- _WHAT THE EXERCISE ASKS_
Each line of the data below that contains "join" must be copied.

Extracted records:

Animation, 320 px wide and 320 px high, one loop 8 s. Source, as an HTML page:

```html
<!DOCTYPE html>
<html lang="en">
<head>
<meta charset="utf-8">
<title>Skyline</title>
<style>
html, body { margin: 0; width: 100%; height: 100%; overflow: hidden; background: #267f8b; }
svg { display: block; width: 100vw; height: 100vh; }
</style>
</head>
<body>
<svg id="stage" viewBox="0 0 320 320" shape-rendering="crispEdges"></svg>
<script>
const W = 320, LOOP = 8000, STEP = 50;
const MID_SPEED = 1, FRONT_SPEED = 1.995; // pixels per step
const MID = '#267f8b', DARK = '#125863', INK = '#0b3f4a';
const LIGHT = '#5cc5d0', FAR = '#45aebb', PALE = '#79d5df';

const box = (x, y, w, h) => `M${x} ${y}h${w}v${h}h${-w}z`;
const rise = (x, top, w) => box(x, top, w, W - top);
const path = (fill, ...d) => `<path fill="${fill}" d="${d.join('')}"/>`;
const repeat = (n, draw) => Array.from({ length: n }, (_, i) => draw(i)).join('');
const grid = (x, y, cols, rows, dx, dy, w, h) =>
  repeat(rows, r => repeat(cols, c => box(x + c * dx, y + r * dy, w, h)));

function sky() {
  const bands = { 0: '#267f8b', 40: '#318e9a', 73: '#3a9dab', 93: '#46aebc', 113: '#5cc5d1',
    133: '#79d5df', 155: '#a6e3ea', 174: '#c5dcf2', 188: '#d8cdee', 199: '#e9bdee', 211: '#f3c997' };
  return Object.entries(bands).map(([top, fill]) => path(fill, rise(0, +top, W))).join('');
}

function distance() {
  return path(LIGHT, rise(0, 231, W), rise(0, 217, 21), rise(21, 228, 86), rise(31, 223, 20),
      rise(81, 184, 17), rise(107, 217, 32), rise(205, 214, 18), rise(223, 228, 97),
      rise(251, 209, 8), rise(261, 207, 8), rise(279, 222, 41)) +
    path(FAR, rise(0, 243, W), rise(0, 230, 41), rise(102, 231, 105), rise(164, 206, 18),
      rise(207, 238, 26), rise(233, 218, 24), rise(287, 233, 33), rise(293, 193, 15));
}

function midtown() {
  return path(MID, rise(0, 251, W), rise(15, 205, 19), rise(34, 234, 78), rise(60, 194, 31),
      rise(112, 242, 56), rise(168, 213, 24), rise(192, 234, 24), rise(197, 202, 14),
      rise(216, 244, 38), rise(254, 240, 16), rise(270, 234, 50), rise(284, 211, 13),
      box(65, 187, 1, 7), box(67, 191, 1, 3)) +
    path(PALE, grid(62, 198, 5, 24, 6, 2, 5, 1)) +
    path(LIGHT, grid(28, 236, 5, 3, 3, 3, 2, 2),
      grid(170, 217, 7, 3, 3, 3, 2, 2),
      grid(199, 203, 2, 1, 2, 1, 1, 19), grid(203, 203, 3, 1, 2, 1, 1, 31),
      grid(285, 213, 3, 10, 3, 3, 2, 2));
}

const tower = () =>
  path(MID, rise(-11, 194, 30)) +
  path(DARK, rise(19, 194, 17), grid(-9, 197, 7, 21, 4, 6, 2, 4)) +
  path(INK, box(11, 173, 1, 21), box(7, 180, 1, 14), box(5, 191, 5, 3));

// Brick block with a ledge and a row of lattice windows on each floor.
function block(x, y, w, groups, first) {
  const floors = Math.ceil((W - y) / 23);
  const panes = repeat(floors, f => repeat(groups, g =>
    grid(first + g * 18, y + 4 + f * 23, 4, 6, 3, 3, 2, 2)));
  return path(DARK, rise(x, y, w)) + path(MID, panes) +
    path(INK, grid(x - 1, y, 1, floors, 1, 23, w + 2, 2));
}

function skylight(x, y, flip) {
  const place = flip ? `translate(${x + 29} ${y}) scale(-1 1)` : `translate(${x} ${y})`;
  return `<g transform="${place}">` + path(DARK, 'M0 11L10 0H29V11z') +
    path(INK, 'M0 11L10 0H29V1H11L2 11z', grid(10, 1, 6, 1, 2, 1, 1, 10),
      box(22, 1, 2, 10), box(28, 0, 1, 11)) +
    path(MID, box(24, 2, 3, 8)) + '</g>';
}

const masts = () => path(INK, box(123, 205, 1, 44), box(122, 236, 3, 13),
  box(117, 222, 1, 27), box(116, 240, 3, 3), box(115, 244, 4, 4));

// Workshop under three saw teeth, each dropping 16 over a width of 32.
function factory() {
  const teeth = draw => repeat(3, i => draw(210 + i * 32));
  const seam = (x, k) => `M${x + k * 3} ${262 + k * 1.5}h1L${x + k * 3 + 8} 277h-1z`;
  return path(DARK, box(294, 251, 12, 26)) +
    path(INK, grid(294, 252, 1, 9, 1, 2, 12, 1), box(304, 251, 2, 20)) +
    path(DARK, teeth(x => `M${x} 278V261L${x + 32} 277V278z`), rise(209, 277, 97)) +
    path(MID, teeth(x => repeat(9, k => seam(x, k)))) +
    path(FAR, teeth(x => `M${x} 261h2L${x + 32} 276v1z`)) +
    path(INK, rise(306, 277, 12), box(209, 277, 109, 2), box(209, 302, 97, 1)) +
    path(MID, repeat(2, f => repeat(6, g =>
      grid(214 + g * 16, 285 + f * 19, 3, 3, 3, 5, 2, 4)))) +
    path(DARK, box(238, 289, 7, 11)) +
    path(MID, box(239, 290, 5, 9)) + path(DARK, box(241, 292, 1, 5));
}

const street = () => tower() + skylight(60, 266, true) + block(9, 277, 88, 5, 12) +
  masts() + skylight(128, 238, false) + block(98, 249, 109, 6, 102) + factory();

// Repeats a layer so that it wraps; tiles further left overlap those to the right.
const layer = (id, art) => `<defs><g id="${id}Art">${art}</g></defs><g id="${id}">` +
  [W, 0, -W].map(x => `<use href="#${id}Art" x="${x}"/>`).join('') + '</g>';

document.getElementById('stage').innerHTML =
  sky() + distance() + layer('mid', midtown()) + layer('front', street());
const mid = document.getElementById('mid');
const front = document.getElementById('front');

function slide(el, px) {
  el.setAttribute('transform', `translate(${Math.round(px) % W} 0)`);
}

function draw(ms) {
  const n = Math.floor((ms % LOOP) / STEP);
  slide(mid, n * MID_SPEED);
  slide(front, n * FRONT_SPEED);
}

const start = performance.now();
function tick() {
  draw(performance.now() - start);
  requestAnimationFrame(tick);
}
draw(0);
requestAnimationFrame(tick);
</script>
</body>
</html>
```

- _ANSWER TO THE PROBLEM_
const path = (fill, ...d) => `<path fill="${fill}" d="${d.join('')}"/>`;
const repeat = (n, draw) => Array.from({ length: n }, (_, i) => draw(i)).join('');
  return Object.entries(bands).map(([top, fill]) => path(fill, rise(0, +top, W))).join('');
  [W, 0, -W].map(x => `<use href="#${id}Art" x="${x}"/>`).join('') + '</g>';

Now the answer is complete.